## Your task
Each line of the entries below that includes "keyboard" belongs in your answer.

## Material for this exercise

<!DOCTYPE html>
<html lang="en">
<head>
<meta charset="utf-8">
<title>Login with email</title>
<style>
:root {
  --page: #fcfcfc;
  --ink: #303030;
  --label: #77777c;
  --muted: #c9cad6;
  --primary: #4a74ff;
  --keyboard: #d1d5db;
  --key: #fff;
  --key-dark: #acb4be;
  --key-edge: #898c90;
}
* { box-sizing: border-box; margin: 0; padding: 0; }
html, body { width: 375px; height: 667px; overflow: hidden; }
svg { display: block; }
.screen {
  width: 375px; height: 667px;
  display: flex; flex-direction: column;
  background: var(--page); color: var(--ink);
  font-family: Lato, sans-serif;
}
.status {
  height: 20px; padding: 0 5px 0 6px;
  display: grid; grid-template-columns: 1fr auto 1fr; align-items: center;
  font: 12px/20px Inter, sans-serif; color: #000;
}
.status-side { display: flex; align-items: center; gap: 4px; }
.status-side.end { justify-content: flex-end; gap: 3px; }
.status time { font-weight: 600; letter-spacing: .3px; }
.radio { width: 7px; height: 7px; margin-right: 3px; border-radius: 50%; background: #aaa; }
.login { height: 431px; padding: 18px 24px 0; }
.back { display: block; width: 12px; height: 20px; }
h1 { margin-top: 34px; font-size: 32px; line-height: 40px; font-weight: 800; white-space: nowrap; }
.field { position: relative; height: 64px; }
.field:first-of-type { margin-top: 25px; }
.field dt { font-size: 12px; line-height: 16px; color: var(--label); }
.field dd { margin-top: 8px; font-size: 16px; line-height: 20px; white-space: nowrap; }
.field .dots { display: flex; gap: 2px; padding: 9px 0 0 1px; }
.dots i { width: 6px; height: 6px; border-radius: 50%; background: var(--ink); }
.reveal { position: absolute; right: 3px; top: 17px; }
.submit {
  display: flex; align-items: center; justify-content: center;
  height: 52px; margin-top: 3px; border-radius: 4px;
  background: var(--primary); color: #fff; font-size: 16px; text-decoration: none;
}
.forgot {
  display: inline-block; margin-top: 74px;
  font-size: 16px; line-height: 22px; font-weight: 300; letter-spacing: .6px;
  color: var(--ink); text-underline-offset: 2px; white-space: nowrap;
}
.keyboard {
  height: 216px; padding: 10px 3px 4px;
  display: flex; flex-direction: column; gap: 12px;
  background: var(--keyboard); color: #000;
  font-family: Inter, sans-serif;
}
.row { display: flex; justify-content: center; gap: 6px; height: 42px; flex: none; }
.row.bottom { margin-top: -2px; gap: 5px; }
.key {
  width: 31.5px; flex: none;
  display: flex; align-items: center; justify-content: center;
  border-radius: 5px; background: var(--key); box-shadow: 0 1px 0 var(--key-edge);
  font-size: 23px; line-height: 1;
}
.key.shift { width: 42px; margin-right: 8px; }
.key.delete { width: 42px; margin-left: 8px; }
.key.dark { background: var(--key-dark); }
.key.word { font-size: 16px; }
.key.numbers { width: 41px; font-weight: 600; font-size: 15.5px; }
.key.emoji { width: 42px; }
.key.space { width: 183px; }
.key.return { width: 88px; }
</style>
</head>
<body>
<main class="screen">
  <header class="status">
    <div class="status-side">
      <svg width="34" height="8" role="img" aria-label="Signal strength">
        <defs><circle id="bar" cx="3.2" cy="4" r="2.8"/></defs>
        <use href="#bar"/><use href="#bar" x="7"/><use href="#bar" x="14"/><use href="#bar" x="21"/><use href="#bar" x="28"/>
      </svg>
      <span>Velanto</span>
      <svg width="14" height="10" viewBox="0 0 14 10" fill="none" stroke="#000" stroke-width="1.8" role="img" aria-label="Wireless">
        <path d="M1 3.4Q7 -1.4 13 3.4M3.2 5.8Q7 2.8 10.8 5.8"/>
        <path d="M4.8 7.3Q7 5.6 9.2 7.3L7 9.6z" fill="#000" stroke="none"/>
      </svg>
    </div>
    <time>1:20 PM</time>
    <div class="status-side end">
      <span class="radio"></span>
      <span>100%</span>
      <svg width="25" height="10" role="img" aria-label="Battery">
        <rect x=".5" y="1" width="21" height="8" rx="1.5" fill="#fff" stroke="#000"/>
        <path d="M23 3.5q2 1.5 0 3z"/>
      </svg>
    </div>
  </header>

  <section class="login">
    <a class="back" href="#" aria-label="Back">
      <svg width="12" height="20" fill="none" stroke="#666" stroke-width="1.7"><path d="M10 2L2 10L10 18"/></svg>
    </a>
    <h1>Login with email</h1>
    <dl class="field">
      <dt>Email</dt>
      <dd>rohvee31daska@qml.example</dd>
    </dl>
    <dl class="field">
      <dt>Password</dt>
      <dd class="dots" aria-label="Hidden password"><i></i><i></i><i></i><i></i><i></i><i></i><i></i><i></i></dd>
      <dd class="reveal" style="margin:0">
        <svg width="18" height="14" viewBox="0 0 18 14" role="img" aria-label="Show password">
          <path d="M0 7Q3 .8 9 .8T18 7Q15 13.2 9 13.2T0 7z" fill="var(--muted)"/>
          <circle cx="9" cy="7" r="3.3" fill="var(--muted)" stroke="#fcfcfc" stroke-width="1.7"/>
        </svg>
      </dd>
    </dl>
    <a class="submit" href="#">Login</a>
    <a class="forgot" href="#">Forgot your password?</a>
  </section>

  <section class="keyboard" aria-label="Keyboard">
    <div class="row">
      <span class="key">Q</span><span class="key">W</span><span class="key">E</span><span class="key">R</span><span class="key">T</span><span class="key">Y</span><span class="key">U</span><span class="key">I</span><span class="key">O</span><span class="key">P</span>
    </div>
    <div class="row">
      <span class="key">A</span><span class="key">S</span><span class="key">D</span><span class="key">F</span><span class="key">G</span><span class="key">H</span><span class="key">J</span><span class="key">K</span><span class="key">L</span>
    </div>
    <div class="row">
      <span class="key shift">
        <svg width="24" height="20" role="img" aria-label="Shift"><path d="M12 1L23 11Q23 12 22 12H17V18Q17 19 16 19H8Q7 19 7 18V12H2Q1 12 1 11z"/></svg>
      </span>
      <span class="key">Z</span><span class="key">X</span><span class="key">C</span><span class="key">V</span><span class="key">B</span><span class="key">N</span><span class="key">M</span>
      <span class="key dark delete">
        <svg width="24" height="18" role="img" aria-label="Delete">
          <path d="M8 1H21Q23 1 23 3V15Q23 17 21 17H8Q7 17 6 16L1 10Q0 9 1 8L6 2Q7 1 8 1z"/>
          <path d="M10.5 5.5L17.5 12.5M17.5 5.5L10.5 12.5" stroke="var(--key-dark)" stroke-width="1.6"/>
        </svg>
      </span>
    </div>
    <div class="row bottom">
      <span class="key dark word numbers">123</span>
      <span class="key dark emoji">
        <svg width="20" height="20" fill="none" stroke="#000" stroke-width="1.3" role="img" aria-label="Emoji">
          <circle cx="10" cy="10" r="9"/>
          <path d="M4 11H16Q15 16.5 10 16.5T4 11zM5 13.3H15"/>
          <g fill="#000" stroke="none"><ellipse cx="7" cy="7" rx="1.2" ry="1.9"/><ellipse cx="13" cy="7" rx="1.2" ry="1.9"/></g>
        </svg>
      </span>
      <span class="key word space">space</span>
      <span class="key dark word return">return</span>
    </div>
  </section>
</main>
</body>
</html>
--
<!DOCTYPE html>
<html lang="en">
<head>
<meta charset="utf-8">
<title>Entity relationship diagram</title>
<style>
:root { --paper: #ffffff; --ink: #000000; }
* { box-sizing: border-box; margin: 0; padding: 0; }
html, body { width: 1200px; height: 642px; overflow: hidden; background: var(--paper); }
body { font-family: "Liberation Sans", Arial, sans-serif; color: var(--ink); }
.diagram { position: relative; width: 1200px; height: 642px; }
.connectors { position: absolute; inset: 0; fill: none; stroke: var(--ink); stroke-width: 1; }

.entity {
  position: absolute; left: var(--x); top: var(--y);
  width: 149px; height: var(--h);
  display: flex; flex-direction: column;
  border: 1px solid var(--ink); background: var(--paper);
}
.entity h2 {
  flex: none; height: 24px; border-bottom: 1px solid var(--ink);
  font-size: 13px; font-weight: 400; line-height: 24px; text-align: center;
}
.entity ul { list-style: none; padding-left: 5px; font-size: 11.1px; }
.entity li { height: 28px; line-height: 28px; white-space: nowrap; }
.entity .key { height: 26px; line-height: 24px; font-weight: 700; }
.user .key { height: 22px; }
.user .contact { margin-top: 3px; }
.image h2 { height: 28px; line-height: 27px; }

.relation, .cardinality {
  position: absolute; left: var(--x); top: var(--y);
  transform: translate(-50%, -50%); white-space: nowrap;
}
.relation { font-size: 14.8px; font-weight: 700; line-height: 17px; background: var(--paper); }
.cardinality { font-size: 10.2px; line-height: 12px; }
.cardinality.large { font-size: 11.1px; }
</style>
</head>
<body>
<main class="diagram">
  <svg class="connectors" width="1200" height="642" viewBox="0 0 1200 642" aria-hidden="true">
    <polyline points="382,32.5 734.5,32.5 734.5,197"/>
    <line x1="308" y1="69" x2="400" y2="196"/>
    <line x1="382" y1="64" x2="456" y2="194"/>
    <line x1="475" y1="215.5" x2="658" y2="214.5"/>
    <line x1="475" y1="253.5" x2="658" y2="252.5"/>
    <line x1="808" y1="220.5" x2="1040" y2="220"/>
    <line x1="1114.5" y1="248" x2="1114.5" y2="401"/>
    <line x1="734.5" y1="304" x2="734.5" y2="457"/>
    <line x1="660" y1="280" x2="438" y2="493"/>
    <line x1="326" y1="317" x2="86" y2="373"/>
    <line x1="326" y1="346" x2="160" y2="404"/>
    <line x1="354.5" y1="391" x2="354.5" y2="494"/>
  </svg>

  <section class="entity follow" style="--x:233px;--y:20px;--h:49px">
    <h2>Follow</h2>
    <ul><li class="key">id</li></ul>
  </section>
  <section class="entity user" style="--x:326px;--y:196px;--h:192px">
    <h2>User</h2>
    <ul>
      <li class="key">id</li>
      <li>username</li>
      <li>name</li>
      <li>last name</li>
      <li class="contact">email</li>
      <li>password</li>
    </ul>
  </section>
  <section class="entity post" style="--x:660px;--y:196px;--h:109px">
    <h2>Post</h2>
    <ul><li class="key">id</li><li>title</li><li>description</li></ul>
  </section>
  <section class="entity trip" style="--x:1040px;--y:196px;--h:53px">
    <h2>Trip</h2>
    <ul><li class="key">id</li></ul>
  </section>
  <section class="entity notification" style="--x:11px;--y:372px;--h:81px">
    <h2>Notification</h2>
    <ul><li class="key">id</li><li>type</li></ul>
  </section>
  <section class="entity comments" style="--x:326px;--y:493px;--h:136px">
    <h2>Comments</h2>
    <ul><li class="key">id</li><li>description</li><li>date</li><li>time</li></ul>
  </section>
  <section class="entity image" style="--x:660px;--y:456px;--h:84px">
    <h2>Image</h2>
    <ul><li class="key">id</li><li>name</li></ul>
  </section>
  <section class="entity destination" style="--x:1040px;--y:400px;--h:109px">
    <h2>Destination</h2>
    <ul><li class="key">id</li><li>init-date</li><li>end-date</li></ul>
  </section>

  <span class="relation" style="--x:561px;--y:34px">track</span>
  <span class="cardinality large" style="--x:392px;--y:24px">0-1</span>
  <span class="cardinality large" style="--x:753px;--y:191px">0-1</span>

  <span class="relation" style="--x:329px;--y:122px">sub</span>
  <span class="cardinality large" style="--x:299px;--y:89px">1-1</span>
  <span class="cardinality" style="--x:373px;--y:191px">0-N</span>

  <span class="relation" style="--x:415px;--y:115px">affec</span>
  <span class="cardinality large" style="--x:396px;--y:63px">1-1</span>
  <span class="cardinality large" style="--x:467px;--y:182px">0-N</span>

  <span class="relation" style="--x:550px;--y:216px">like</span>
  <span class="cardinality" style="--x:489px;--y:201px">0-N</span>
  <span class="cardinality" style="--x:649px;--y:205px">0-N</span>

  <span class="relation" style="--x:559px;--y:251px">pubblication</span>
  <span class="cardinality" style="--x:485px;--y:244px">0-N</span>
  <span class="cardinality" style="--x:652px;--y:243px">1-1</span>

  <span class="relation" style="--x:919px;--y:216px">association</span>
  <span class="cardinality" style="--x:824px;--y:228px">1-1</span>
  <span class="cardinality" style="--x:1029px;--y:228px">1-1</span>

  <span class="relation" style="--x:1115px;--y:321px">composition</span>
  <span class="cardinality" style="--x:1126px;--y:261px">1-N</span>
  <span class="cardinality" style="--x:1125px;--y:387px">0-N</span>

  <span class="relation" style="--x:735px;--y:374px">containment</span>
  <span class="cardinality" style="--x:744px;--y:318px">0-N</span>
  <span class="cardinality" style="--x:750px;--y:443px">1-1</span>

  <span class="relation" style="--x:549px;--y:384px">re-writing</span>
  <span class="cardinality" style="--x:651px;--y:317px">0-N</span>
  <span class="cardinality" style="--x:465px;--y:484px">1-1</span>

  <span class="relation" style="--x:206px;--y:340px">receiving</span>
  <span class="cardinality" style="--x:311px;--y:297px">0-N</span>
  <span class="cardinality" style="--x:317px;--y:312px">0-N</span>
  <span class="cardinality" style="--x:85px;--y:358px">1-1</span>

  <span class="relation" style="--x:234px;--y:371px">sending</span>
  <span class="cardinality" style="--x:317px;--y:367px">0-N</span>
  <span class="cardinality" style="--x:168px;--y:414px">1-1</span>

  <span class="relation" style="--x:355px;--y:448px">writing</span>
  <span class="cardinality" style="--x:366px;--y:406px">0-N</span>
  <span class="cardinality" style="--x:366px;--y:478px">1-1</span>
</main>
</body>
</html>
...
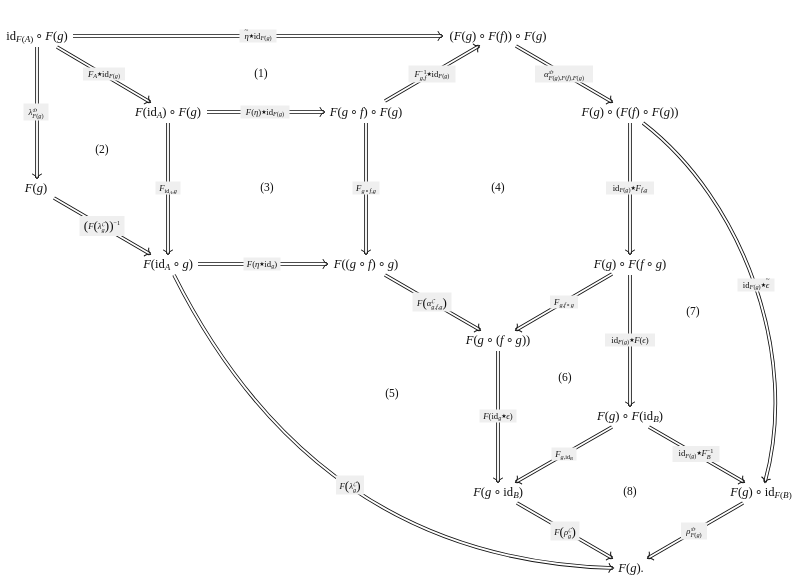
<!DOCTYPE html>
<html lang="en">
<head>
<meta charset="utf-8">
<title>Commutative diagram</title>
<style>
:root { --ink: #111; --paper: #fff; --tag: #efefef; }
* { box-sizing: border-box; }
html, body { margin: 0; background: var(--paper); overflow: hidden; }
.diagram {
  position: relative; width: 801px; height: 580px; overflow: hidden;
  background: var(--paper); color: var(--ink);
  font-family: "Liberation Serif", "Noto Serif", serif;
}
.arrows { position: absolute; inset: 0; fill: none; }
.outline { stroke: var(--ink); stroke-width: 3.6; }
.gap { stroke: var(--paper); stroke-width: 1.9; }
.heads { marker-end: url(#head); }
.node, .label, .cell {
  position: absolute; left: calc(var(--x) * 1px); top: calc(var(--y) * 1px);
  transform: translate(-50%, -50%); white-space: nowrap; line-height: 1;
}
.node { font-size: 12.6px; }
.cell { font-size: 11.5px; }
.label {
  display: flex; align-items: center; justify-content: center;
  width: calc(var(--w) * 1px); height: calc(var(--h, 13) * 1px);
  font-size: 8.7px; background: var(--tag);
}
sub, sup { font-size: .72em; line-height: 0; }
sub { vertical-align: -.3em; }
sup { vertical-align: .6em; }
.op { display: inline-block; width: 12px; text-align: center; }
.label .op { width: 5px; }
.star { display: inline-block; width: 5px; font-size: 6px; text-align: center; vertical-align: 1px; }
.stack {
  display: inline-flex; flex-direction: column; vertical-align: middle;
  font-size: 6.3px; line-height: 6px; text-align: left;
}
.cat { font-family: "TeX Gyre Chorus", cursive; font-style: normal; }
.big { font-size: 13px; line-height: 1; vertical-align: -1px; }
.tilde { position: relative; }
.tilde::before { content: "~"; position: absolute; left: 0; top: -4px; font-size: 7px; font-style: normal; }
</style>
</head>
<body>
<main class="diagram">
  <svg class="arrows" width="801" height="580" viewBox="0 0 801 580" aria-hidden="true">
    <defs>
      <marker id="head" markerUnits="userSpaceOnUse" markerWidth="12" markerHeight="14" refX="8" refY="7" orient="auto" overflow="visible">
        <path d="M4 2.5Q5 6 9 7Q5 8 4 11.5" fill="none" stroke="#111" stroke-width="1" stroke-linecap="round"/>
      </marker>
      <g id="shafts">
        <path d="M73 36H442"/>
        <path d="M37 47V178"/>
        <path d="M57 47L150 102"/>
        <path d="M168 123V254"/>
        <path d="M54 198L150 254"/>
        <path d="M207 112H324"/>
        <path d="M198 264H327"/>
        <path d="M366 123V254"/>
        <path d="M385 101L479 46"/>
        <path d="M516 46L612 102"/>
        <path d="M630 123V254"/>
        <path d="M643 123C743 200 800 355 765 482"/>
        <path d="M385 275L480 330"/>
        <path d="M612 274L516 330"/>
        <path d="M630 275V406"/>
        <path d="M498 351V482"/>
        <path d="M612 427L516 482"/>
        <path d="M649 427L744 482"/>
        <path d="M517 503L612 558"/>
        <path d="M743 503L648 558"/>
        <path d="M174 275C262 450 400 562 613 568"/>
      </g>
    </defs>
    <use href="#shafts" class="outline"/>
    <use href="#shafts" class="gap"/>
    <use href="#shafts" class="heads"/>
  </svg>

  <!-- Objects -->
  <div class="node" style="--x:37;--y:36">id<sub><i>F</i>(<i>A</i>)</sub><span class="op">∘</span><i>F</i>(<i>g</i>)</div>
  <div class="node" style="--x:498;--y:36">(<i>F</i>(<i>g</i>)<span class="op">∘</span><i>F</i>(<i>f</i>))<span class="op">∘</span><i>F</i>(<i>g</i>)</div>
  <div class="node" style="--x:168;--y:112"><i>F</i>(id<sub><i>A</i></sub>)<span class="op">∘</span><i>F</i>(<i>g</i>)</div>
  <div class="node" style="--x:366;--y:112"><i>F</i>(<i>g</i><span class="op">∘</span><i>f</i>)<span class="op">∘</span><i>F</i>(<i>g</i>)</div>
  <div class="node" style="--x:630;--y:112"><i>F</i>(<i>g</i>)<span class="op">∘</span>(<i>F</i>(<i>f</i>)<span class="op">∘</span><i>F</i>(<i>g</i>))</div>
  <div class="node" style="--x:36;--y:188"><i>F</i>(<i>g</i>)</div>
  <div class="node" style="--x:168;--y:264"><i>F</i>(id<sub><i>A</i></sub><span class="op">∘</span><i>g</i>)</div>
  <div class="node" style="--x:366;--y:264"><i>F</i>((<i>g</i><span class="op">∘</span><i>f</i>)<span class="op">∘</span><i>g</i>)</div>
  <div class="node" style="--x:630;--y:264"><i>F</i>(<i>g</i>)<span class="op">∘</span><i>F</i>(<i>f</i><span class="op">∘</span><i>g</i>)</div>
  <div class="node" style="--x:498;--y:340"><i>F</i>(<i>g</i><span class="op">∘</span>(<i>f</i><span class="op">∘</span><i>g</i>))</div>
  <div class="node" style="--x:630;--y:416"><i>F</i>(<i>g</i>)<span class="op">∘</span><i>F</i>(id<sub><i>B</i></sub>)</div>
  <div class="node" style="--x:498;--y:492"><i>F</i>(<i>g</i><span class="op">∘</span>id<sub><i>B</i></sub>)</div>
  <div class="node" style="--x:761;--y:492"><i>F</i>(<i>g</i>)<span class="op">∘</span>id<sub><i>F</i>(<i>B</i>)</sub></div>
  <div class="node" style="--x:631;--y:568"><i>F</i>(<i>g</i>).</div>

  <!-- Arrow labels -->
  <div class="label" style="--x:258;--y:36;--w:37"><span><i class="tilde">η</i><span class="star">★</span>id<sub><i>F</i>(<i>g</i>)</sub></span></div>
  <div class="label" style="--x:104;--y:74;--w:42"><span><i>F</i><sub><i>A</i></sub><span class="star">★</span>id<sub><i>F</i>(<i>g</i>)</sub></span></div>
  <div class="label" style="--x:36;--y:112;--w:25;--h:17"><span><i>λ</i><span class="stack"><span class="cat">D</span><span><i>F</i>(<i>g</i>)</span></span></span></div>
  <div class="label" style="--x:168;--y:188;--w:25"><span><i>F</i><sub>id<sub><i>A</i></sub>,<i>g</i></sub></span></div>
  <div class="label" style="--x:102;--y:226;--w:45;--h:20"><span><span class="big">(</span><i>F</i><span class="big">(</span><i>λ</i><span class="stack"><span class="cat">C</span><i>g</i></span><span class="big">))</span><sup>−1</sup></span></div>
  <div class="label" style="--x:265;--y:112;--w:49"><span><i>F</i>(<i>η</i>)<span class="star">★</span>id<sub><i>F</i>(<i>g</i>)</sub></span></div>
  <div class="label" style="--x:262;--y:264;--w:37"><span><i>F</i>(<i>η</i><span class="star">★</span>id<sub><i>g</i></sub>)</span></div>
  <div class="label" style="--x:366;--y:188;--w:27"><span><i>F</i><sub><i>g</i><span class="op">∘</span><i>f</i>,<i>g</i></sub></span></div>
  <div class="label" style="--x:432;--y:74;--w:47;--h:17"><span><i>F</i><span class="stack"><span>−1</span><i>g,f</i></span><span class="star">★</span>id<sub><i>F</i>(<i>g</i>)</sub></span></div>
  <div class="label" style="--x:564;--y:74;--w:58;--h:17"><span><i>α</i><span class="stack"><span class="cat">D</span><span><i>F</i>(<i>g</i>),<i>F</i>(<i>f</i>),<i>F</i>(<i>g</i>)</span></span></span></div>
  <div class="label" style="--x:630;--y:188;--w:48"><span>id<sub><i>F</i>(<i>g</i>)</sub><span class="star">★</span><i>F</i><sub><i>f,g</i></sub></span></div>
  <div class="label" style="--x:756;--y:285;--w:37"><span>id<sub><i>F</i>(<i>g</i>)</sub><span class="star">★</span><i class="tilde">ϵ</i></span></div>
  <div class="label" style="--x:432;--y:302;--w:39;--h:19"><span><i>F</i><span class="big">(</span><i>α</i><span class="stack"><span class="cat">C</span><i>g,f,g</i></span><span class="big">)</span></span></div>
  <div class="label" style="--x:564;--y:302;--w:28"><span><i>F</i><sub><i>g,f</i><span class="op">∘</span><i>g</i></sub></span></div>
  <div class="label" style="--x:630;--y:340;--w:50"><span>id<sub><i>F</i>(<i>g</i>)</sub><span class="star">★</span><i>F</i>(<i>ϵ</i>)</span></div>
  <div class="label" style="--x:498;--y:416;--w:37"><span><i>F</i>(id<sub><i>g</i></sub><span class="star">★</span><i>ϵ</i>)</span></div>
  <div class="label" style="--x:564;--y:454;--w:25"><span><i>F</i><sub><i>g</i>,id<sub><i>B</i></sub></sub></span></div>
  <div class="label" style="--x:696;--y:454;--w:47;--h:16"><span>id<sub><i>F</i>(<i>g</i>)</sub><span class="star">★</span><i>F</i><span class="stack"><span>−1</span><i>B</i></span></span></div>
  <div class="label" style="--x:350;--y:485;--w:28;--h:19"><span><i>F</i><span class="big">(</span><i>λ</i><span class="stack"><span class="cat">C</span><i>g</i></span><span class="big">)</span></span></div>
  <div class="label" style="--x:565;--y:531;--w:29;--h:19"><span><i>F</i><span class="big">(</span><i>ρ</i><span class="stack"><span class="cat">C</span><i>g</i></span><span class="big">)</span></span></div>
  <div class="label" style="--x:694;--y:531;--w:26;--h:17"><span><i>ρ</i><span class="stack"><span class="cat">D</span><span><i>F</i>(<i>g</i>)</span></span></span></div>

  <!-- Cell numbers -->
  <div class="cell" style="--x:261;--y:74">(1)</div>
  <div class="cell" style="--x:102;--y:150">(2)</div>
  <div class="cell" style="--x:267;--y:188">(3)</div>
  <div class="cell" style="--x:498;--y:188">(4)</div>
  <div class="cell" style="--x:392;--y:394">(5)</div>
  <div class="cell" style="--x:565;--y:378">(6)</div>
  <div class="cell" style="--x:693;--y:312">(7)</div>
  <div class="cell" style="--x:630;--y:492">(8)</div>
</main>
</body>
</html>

## Response
  --keyboard: #d1d5db;
.keyboard {
  background: var(--keyboard); color: #000;
  <section class="keyboard" aria-label="Keyboard">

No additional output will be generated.